> _Material supplied_

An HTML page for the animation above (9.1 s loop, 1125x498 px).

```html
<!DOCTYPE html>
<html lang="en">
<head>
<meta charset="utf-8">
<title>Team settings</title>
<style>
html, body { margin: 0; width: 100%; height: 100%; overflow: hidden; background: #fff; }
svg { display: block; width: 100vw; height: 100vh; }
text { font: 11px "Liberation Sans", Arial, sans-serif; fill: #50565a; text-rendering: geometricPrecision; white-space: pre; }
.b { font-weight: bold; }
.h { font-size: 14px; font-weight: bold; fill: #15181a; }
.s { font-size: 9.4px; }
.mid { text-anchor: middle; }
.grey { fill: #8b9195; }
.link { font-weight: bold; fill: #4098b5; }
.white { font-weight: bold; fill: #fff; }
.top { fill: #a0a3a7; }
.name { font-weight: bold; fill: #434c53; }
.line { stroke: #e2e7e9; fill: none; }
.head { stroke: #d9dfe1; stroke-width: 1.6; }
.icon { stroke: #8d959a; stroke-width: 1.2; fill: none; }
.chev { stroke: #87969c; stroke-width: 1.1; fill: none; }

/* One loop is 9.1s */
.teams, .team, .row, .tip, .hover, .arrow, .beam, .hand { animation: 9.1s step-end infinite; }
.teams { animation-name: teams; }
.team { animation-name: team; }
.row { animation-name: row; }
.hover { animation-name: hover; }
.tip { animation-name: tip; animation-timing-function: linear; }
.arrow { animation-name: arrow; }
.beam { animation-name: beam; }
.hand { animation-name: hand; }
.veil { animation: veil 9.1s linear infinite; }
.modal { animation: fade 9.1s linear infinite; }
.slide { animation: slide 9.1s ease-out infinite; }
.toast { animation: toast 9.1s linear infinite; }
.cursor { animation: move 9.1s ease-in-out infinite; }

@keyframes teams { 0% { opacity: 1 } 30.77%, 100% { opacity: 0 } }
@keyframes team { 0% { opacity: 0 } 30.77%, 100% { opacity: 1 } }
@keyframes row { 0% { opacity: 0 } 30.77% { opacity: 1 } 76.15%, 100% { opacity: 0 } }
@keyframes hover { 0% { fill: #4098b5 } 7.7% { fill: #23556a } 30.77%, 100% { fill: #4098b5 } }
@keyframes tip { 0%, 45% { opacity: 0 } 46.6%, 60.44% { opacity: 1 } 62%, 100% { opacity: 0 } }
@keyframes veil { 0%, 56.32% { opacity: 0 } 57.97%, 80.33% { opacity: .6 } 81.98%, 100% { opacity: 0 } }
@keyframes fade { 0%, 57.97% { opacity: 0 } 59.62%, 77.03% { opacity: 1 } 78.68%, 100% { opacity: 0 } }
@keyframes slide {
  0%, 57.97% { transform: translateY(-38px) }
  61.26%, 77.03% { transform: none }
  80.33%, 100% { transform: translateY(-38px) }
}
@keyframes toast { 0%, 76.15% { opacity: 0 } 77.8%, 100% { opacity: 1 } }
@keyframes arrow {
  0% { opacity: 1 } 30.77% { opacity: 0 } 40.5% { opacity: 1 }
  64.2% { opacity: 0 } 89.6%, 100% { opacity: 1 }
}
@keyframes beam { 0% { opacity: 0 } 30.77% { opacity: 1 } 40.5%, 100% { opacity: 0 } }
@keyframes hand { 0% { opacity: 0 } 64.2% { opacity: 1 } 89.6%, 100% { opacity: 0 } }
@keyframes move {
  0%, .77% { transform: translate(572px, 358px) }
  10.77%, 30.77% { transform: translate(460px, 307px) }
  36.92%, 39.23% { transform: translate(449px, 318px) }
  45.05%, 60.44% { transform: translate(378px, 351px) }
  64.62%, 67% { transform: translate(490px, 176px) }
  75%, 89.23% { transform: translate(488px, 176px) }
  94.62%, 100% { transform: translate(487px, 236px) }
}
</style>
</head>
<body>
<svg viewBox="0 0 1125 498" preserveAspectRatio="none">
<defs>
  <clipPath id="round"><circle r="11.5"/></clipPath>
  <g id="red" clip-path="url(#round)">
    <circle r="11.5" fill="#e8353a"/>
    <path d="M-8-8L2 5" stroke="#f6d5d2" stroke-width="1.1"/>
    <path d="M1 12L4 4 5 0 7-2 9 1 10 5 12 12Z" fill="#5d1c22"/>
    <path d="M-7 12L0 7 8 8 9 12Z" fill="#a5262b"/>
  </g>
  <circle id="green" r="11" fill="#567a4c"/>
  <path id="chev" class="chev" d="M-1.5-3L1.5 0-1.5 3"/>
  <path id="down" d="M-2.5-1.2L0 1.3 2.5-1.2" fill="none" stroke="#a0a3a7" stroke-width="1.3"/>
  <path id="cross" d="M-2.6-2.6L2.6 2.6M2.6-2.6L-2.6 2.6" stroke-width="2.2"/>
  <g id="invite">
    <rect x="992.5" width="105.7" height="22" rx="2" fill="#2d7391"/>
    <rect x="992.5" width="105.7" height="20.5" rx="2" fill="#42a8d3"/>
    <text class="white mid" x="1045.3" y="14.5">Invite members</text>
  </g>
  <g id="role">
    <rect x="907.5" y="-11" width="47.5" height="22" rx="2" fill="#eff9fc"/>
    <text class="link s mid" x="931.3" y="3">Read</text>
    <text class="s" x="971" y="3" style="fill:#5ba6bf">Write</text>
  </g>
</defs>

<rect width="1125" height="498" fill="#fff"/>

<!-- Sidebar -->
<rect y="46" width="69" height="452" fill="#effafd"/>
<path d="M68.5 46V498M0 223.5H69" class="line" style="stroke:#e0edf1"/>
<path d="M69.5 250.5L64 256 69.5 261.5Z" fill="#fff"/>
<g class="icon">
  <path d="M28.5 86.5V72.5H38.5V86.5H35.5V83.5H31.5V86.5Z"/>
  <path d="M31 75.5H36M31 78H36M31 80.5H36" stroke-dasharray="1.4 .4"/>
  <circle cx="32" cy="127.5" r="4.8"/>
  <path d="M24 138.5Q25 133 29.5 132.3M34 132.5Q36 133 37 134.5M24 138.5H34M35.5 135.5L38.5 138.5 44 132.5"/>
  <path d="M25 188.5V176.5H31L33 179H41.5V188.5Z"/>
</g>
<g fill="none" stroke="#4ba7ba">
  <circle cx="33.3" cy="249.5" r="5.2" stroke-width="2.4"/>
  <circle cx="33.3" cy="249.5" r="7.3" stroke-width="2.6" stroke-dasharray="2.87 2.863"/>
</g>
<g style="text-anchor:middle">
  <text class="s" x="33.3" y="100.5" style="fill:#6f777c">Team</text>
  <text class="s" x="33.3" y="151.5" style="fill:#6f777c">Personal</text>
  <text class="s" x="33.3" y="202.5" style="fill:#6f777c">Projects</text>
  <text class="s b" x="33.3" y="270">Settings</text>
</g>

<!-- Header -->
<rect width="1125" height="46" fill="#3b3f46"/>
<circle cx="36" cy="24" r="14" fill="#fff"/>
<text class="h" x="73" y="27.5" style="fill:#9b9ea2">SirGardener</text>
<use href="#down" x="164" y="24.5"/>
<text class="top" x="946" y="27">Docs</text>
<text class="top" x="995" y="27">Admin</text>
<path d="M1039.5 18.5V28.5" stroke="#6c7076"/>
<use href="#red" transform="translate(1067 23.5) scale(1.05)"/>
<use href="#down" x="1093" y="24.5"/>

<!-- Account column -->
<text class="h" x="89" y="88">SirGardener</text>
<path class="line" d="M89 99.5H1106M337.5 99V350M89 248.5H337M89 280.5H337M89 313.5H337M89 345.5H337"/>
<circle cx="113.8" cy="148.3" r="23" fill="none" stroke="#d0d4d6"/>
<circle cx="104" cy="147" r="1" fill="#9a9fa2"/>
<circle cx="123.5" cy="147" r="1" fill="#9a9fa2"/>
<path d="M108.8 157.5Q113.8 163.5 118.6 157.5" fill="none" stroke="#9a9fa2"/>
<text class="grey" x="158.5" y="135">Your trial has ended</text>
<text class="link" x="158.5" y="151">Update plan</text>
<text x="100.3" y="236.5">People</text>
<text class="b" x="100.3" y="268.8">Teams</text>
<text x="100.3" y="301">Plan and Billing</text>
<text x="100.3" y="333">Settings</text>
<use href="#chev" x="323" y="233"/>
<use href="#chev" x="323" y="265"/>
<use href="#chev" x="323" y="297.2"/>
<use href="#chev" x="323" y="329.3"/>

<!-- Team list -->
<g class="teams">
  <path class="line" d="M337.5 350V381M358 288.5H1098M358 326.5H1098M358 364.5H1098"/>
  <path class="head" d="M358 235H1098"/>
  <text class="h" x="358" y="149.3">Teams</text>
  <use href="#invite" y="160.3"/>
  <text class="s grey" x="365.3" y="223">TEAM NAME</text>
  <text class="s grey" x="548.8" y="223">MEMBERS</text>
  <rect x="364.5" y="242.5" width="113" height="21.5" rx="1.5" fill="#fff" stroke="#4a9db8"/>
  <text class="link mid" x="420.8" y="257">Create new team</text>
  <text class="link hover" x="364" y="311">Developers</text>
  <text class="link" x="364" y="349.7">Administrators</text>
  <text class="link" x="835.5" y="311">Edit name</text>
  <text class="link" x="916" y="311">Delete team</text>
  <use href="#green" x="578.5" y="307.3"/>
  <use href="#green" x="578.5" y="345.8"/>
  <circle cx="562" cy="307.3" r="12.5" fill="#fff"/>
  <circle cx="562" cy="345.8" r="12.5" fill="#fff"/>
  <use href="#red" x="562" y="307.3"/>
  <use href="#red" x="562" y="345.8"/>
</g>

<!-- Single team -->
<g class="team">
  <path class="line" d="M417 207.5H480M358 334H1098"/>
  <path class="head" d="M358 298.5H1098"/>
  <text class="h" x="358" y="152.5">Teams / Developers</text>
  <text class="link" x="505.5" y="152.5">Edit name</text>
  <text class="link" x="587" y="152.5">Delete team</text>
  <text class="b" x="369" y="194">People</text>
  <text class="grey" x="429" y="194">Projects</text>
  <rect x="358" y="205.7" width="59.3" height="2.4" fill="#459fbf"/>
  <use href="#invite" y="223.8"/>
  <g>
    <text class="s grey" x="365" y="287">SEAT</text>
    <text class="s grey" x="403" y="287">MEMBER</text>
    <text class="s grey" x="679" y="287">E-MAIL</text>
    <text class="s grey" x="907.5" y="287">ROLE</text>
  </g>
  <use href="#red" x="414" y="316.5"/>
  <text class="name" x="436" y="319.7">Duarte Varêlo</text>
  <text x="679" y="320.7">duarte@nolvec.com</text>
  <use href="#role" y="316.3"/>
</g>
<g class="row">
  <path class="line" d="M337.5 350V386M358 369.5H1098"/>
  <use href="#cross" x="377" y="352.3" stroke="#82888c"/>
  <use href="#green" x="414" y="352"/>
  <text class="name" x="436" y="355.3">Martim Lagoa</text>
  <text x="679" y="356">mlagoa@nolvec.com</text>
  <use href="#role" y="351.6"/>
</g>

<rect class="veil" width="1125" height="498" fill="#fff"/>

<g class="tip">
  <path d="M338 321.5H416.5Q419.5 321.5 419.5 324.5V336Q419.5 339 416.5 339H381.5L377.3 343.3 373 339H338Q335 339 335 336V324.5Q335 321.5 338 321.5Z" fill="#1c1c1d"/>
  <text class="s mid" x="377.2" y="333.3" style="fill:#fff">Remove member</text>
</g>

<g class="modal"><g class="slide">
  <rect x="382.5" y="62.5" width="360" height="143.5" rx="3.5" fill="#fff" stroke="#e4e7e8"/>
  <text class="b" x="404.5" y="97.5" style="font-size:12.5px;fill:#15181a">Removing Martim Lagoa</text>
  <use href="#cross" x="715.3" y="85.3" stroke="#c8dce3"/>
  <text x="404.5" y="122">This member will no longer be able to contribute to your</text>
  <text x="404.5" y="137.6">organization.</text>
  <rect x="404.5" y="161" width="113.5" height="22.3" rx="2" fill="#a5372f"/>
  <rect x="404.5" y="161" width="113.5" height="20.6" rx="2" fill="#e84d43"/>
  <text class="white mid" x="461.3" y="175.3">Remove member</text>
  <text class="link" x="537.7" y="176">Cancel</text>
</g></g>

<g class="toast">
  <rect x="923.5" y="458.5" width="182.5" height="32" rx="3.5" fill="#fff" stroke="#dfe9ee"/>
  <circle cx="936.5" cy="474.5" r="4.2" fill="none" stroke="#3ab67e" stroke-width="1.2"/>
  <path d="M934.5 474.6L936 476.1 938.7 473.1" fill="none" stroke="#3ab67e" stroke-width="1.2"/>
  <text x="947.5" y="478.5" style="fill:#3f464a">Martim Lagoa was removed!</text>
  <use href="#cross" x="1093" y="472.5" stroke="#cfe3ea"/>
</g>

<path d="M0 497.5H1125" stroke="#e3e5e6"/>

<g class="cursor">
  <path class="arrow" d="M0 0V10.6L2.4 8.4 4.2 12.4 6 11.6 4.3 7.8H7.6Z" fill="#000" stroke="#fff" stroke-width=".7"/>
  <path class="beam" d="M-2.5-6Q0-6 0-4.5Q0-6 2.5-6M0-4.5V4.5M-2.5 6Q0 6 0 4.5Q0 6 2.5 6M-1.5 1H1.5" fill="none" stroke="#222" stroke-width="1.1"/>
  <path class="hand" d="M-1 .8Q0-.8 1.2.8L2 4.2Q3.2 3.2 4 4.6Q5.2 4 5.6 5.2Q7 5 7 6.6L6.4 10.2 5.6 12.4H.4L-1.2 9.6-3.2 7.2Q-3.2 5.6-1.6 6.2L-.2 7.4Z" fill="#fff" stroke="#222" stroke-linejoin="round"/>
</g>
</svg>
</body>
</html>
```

> _Task to carry out_
Report each line of the data that includes the string "chev".

> _Task result_
.chev { stroke: #87969c; stroke-width: 1.1; fill: none; }
  <path id="chev" class="chev" d="M-1.5-3L1.5 0-1.5 3"/>
<use href="#chev" x="323" y="233"/>
<use href="#chev" x="323" y="265"/>
<use href="#chev" x="323" y="297.2"/>
<use href="#chev" x="323" y="329.3"/>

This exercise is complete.